Unicorns of Love are steadily improving their results in esports racing and are very much a welcome addition to the scene. They’re potentially going to get more involved with racing on the likes of iRacing and rFactor 2 next year.
Canadian-based Lazarus have players who compete on a vast array of games. Apex Legends, PlayerUnknown’s Battlegrounds, Fortnite, the NHL games, Crossfire, Super Smash Bros, and even the likes of the Pokémon core series games, and Pokkén Tournament. Perhaps their biggest success is placing 2nd in the Fortnite World Cup in 2019 with their players Dave ‘Rojo’ Jong and Jaden ‘Wolfiez’ Ashman.
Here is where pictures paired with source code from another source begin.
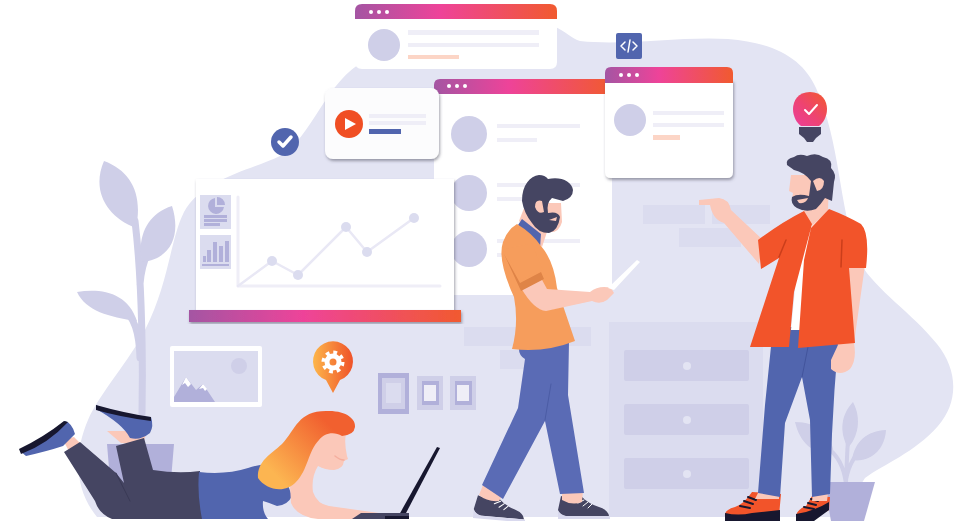
<!DOCTYPE html>
<html lang="en">
<head>
<meta charset="utf-8">
<title>Team building a web product</title>
<style>
:root{--mist:#e3e4f3;--haze:#dbdcef;--lilac:#cfcfe8;--violet:#b1b0da;--rule:#efeef7;--navy:#454562;--ink:#17172f;--blue:#5165ae;--jeans:#5a6bb5;--red:#f2542a;--orange:#f69d5c;--skin:#fbc8b9;--peach:#fcd5c6;--white:#fff}
html,body{margin:0;height:100%;overflow:hidden;background:var(--white)}
svg{display:block;width:974px;height:521px}
.mist{fill:var(--mist)}.haze{fill:var(--haze)}.lilac{fill:var(--lilac)}.violet{fill:var(--violet)}.rule{fill:var(--rule)}
.navy{fill:var(--navy)}.ink{fill:var(--ink)}.blue{fill:var(--blue)}.jeans{fill:var(--jeans)}.red{fill:var(--red)}
.orange{fill:var(--orange)}.skin{fill:var(--skin)}.peach{fill:var(--peach)}.white{fill:var(--white)}
.bar{fill:url(#brand)}
.line{fill:none;stroke-linecap:round;stroke-linejoin:round}
</style>
</head>
<body>
<svg viewBox="0 0 974 521" role="img" aria-label="Three people working among floating web page windows and charts">
<defs>
<linearGradient id="brand"><stop offset="0" stop-color="#a455a3"/><stop offset=".42" stop-color="#ee4399"/><stop offset="1" stop-color="#f15a2f"/></linearGradient>
<linearGradient id="bulb" x1="0" y1="1" x2="1" y2="0"><stop offset="0" stop-color="#ea3f9b"/><stop offset=".45" stop-color="#ee4372"/><stop offset="1" stop-color="#f2592c"/></linearGradient>
<linearGradient id="pin"><stop offset="0" stop-color="#fdb64a"/><stop offset="1" stop-color="#ef5229"/></linearGradient>
<linearGradient id="hair" x1="0" y1=".8" x2="1" y2="0"><stop offset=".1" stop-color="#fcb551"/><stop offset=".75" stop-color="#f1602f"/></linearGradient>
<filter id="shadow" x="-10%" y="-10%" width="120%" height="125%"><feDropShadow dx="1" dy="2" stdDeviation="1.5" flood-color="#555566" flood-opacity=".55"/></filter>
<g id="dots" class="white"><circle r="2"/><circle cx="8" r="2"/><circle cx="16" r="2"/></g>
<path id="tick" class="line" stroke="#fff" d="M-6 0L-2 4L6-5"/>
<g id="drawer"><rect class="lilac" width="125" height="31" rx="2"/><circle class="mist" cx="63" cy="16" r="4"/></g>
<g id="sneaker"><path class="navy" d="M4 0L1 14Q3 19 8 20H52Q51 14 42 11Q32 8 25 1Q14 4 4 0Z"/><path d="M1 15Q4 19 9 20H53V23H1Z" fill="#d9d9ee"/><path class="line" stroke="#fff" d="M21 7l6-3M26 10l5-4M31 12l4-4"/></g>
</defs>

<g id="backdrop">
<path class="mist" d="M97 517C75 490 73 455 88 420C99 394 130 360 145 330C169 283 170 240 184 212C202 179 251 170 280 156C312 138 326 80 366 60C410 34 505 6 553 26C566 31 572 39 580 41C625 46 682 36 728 39C778 43 804 61 816 88C842 146 838 211 861 264C875 289 913 314 937 344C958 370 959 402 938 426C914 453 884 464 865 478Q854 492 858 517Z"/>
<g class="haze"><rect x="643" y="205" width="62" height="19"/><rect x="712" y="205" width="58" height="19"/><rect x="679" y="228" width="62" height="19"/><rect x="464" y="327" width="127" height="19"/><rect x="500" y="350" width="62" height="19"/></g>
</g>

<g id="cabinet">
<path class="haze" d="M609 322H763V517H609Z"/>
<use href="#drawer" x="624" y="350"/><use href="#drawer" x="624" y="404"/><use href="#drawer" x="624" y="458"/>
</g>

<g id="tall-plant">
<path class="line" stroke="#cfcfe8" stroke-width="7" d="M141 446C144 370 142 280 135 221M140 284Q142 261 151 247M140 358Q139 318 122 309"/>
<path class="lilac" d="M104 161C131 171 143 194 136 228C107 217 91 191 104 161ZM172 206C181 234 172 259 142 262C137 237 147 214 172 206ZM77 292C102 288 128 293 137 321C109 317 86 311 77 292Z"/>
<path class="violet" d="M107 444H174L168 516H113Z"/>
</g>

<g id="small-plant">
<path class="line" stroke="#cfcfe8" stroke-width="4" d="M846 484Q847 450 849 425M846 484Q843 458 826 447M846 480Q850 456 869 443"/>
<path class="lilac" d="M853 402C862 419 858 437 848 448C839 431 841 415 853 402ZM795 422C817 422 832 434 834 454C812 454 800 443 795 422ZM886 430C885 449 871 463 852 460C855 441 867 431 886 430Z"/>
<path class="violet" d="M824 482H875L864 521H831Z"/>
</g>

<g id="wall-art">
<rect class="white" x="170" y="346" width="92" height="61" rx="2"/><rect class="haze" x="174" y="351" width="84" height="51"/>
<circle class="lilac" cx="239" cy="366" r="8"/><path class="violet" d="M174 397L186 377L196 390L203 384L215 402H174Z"/><path class="white" d="M186 377L182 385L185 383L188 387L191 384ZM203 384L199 389L203 388L205 391L207 389Z"/>
<rect class="violet" x="378" y="373" width="31" height="41"/><rect class="lilac" x="382" y="378" width="23" height="31"/><rect class="haze" x="386" y="383" width="15" height="20"/>
<g id="small-frame"><rect class="lilac" x="417" y="376" width="26" height="34"/><rect class="violet" x="422" y="381" width="17" height="24"/><rect class="rule" x="424" y="385" width="12" height="16"/></g>
<use href="#small-frame" x="33"/>
</g>

<g id="profile-list-window">
<path class="white" d="M434 92H612V290Q612 295 607 295H439Q434 295 434 290Z"/>
<path class="bar" d="M434 94V85Q434 79 440 79H612V94Z"/><use href="#dots" x="449" y="86"/>
<g class="lilac"><circle cx="469" cy="134" r="18"/><circle cx="469" cy="193" r="18"/><circle cx="469" cy="249" r="18"/></g>
<g class="rule"><rect x="497" y="124" width="83" height="4"/><rect x="497" y="138" width="40" height="4"/><rect x="497" y="183" width="83" height="4"/><rect x="497" y="197" width="40" height="4"/><rect x="497" y="239" width="83" height="4"/><rect x="497" y="253" width="40" height="4"/></g>
</g>

<g id="top-window">
<path class="white" d="M355 18H557V62Q557 69 550 69H362Q355 69 355 62Z"/>
<path class="bar" d="M355 19V11Q355 4 362 4H550Q557 4 557 11V19Z"/><use href="#dots" x="371" y="12"/>
<circle class="lilac" cx="384" cy="45" r="16"/>
<rect class="rule" x="408" y="30" width="131" height="5"/><rect class="rule" x="408" y="43" width="131" height="4"/><rect class="peach" x="408" y="55" width="51" height="4"/>
</g>

<g id="side-window">
<g filter="url(#shadow)"><path class="white" d="M605 80H733V172Q733 178 727 178H611Q605 178 605 172Z"/></g>
<path class="bar" d="M605 83V73Q605 67 611 67H727Q733 67 733 73V83Z"/><use href="#dots" x="621" y="75"/>
<circle class="lilac" cx="630" cy="120" r="16"/>
<rect class="rule" x="653" y="111" width="71" height="4"/><rect class="rule" x="653" y="123" width="71" height="4"/><rect class="peach" x="653" y="135" width="27" height="5"/>
</g>

<g id="video-card">
<rect x="325" y="88" width="114" height="71" rx="8" fill="#fcfcfd" filter="url(#shadow)"/>
<circle cx="349" cy="124" r="14" fill="#f04e23"/><path class="white" d="M345 118L356 124L345 130Z"/>
<rect class="rule" x="369" y="114" width="57" height="4"/><rect class="rule" x="369" y="121" width="57" height="4"/><rect class="blue" x="369" y="129" width="32" height="5"/>
</g>

<g id="chart-board">
<rect class="white" x="196" y="179" width="258" height="133" filter="url(#shadow)"/>
<rect class="bar" x="189" y="310" width="272" height="12" filter="url(#shadow)"/>
<rect class="haze" x="200" y="195" width="31" height="34"/><rect class="haze" x="200" y="235" width="31" height="34"/>
<path class="violet" d="M215 198A8 8 0 1 0 224 207H215ZM217 197V205H225A8 8 0 0 0 217 197ZM204 215H227V218H204ZM204 219H227V222H204ZM204 223H220V226H204ZM203 256H206V262H203ZM207 250H211V262H207ZM213 242H217V262H213ZM219 246H223V262H219ZM225 241H229V262H225ZM202 264H229V266H202Z"/>
<path class="line" stroke="#efeef7" stroke-width="3" d="M238 197V286H440"/>
<path class="line" stroke="#e9e8f5" stroke-width="2.5" d="M238 286L272 261L298 275L346 227L367 252L414 218"/>
<g class="haze"><circle cx="272" cy="261" r="5"/><circle cx="298" cy="275" r="5"/><circle cx="346" cy="227" r="5"/><circle cx="367" cy="252" r="5"/><circle cx="414" cy="218" r="5"/></g>
</g>

<g id="badges">
<circle class="blue" cx="285" cy="142" r="14"/><use href="#tick" x="285" y="142" stroke-width="3.5"/>
<rect class="blue" x="616" y="33" width="26" height="26" rx="2"/><path class="line" stroke="#fff" stroke-width="1.5" d="M625 42L621 46L625 50M633 42L637 46L633 50M630 40L628 52"/>
<path d="M810 92C798 92 793 101 793 109C793 117 797 123 801 126H819C823 123 827 117 827 109C827 101 822 92 810 92Z" fill="url(#bulb)"/><use href="#tick" x="811" y="110" stroke-width="2"/>
<path class="navy" d="M799 127H821V134L816 138L813 142H807L804 138L799 134Z"/>
<path d="M333 393L326 380A20 20 0 1 1 340 380Z" fill="url(#pin)"/>
<g transform="translate(333 362)"><circle class="line" r="6" stroke="#fff" stroke-width="5"/><circle class="line" r="9.5" stroke="#fff" stroke-width="4" stroke-dasharray="3.7 3.76" stroke-linecap="butt" style="stroke-linecap:butt"/></g>
</g>

<g id="woman-with-laptop">
<path class="skin" d="M107 431H147L143 444L121 443ZM63 440L74 437L84 447L71 455Z"/>
<path class="blue" d="M96 405Q114 416 151 417Q154 426 150 433Q140 441 130 438Q123 424 96 409Z"/><path class="ink" d="M96 405Q124 413 151 417L151 421Q120 417 96 410Z"/>
<path class="blue" d="M20 451Q47 441 65 421Q72 423 75 434L63 446Q48 451 26 456Z"/><path class="ink" d="M19 449Q44 437 64 421L68 422Q48 444 21 454Z"/>
<path class="navy" d="M116 446L144 438L153 470Q178 474 200 471L203 519H112Q99 514 95 501L64 452L80 442L116 473L124 483Z"/>
<path class="line" stroke="#393955" stroke-width="1" d="M116 473L130 501"/>
<path class="blue" d="M199 472Q226 475 248 468Q262 463 280 464L292 496Q288 505 277 506Q267 502 263 501Q262 512 268 519H202Q197 494 199 472Z"/>
<path class="skin" d="M288 451C302 431 319 423 338 428L346 434Q344 442 347 456L348 459L344 461Q343 469 334 470Q325 470 318 466Q311 477 313 492Q317 504 329 506L379 513Q386 515 384 519H318Q297 517 291 503Z"/>
<path class="line" stroke="#f4ae9e" stroke-width="1.5" d="M335 456Q340 460 344 460"/>
<path d="M258 478C257 461 271 454 282 444C296 429 298 411 326 411C346 410 356 419 355 427Q354 435 342 436C334 431 324 433 319 440C308 451 308 470 296 482C285 494 266 490 258 478Z" fill="url(#hair)"/>
<path class="ink" d="M437 447L440 448L405 515H399Z"/><path class="navy" d="M361 513H409V519H352Z"/><path class="ink" d="M385 516H409V519H385Z"/>
</g>

<g id="man-with-tablet">
<use href="#sneaker" transform="translate(474 495) rotate(5)"/><use href="#sneaker" x="557" y="496"/>
<path class="skin" d="M483 485L503 494L499 501Q487 502 479 495ZM562 490H583L582 502Q572 506 562 500Z"/>
<path class="jeans" d="M519 346L569 342L568 395L584 493L560 494L545 421L503 499L482 485L518 408L525 359Q518 355 519 346Z"/>
<path class="line" stroke="#4b5ca5" stroke-width="1" d="M545 420L551 384"/>
<path class="skin" d="M526 203H561L562 222Q559 234 547 232L542 247L519 221Z"/>
<path class="blue" d="M522 219L541 234L540 248L518 225Z"/>
<path class="orange" d="M517 224Q532 233 541 246Q554 261 557 288L575 341Q545 353 512 349Q519 323 514 297Q497 260 503 242Q507 230 517 224Z"/>
<path class="skin" d="M521 288L541 278L547 289L590 292Q599 285 611 288L614 293L607 300Q600 305 592 301L546 311Q534 310 521 288Z"/>
<path d="M504 254L520 283L541 272L544 279L521 291Z" fill="#df8447"/><path class="orange" d="M504 249L521 280L543 270L532 243Z"/>
<path class="white" d="M637 260L640 262L614 290L608 288Z"/>
<path class="navy" d="M522 201C522 185 530 176 539 175Q545 175 548 179C560 176 572 181 573 190Q573 198 563 201L552 198Q546 203 548 213Q558 211 560 217Q558 231 549 233Q538 233 532 223Q524 213 522 201Z"/>
<path class="skin" d="M542 201Q535 199 535 207Q538 215 544 212ZM549 220L557 217L556 221Z"/>
</g>

<g id="man-pointing">
<g id="boot"><path class="red" d="M752 492L781 494L779 516H725Q724 510 735 507Q744 504 752 492Z"/><path class="ink" d="M725 513Q738 516 752 513L780 510V521H725Z"/><path class="line" stroke="#17172f" stroke-width="2" d="M740 506L750 508M744 501L753 504M748 497L756 500"/></g>
<path class="red" d="M812 496L830 497L829 510Q817 518 796 517Q796 510 806 506Z"/><path class="ink" d="M796 514Q815 511 829 502V510L814 521H796Z"/><path class="line" stroke="#17172f" stroke-width="2" d="M804 507L814 509M808 503L816 505M811 499L818 501"/>
<path class="skin" d="M759 491H779V499H755ZM813 493H828L827 501H812Z"/>
<path class="blue" d="M773 327H833L838 345Q834 390 832 434L830 494L812 497L810 420L802 377L785 423L780 497L758 493L765 405Z"/>
<path class="line" stroke="#42549c" stroke-width="1" d="M802 377L808 347"/>
<path class="white" d="M803 209H819L827 330H791Z"/>
<path class="skin" d="M791 175H829L828 211L812 226L803 213L805 207Q790 208 793 193L789 191Z"/>
<path class="skin" d="M699 200L719 198Q729 199 731 210L763 240L759 264L724 223Q713 220 710 205H699ZM842 265H865L854 343Q857 360 850 369Q840 377 831 369L831 360L838 345Z"/>
<path class="red" d="M804 211L812 224L794 292L789 347H750L779 258L761 269L758 240Q782 222 804 211ZM829 209Q847 216 861 224Q870 233 866 268H849L855 343L798 348L804 260L811 228Z"/>
<path class="line" stroke="#cb3e1b" stroke-width="1.5" d="M779 257L786 240M842 240L841 267"/>
<path class="navy" d="M787 165Q785 159 794 157Q799 153 807 156Q816 152 823 157Q833 159 831 168Q837 174 834 182L832 201L825 198Q821 204 816 209Q806 213 797 208Q790 204 792 197Q798 193 809 196L811 181Q804 172 794 170Z"/>
<path class="skin" d="M813 181Q820 175 824 181Q824 190 817 191ZM797 200L808 198Q806 204 799 203Z"/>
</g>
</svg>
</body>
</html>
Their first venture into esports racing came at the start of that year, when they acquired pre-existing leading Forza team F4H Motorsport, along with also signing a couple of Gran Turismo players. Undoubtedly, the biggest successes in esports racing for Lazarus were a pair of second places in both the ForzaRC Invitational Series finals in 2019 and the Le Mans Esports Super Final in 2020.
With the discontinuing of Forza esports, their involvement in the esports racing scene seems to have lessened. They also used to have Dennis ‘Scrapie’ Heinen competing for them in the TrackMania Grand League, so who knows if their presence in esports racing will be brought back to the way it was.
Best of both worlds
Esports Racing is still very much in its infancy but there are two games that may not necessarily be esports racing as we know it, but they nevertheless include driving cars as the game’s core mechanic, and one of them still races those cars against one another. These games, TrackMania and Rocket League, have both acted as a perfect bridge between the two contrasting sides of the esports world.
Several of the teams on our list participate in Rocket League, such as G2, Singularity, Wolves and Vitality, whilst Lazarus have competed in TrackMania. However, both championships also include some teams more prominently involved in racing, like Veloce Esports who formerly competed in Rocket League and who currently compete in TrackMania with 2018 Grand League champion Martin ‘Kappa’ Krompolc representing McLaren Shadow.
Similarly, esports racing organisation BS+COMPETITION also take part in both championships, and real world F1 team Williams made headlines earlier this year when they partnered up with gaming organisation Resolve to enter the RLCS.
Clean, calculated, perfected. Somehow it went in 🤷— Resolve (@RSVGG) November 24, 2021
Of course we go to Game 5 where we take the win🆚Freakii and advance to the Monaco Gaming Festival Qualifier #3 final! 🏆 pic.twitter.com/P7gCj8dsTV
On the more traditional side of esports, Natus Vincere, one of the most successful Counter-Strike and Dota teams in history, are now participating in the RLCS. Speaking of Dota, two of the biggest names in that game, Alliance and Team Secret, have fielded players in the TrackMania Grand League, as have CS:GO teams BIG and Alternate Attax.
Ultimately, having big names from the esports side is just as important as big names from the racing side. It legitimises the scene, proving that the world of esports racing is very much here to stay.
What other organisation would you like to join the world of esports racing? Tell us on Twitter at @overtake_gg or in the comments down below!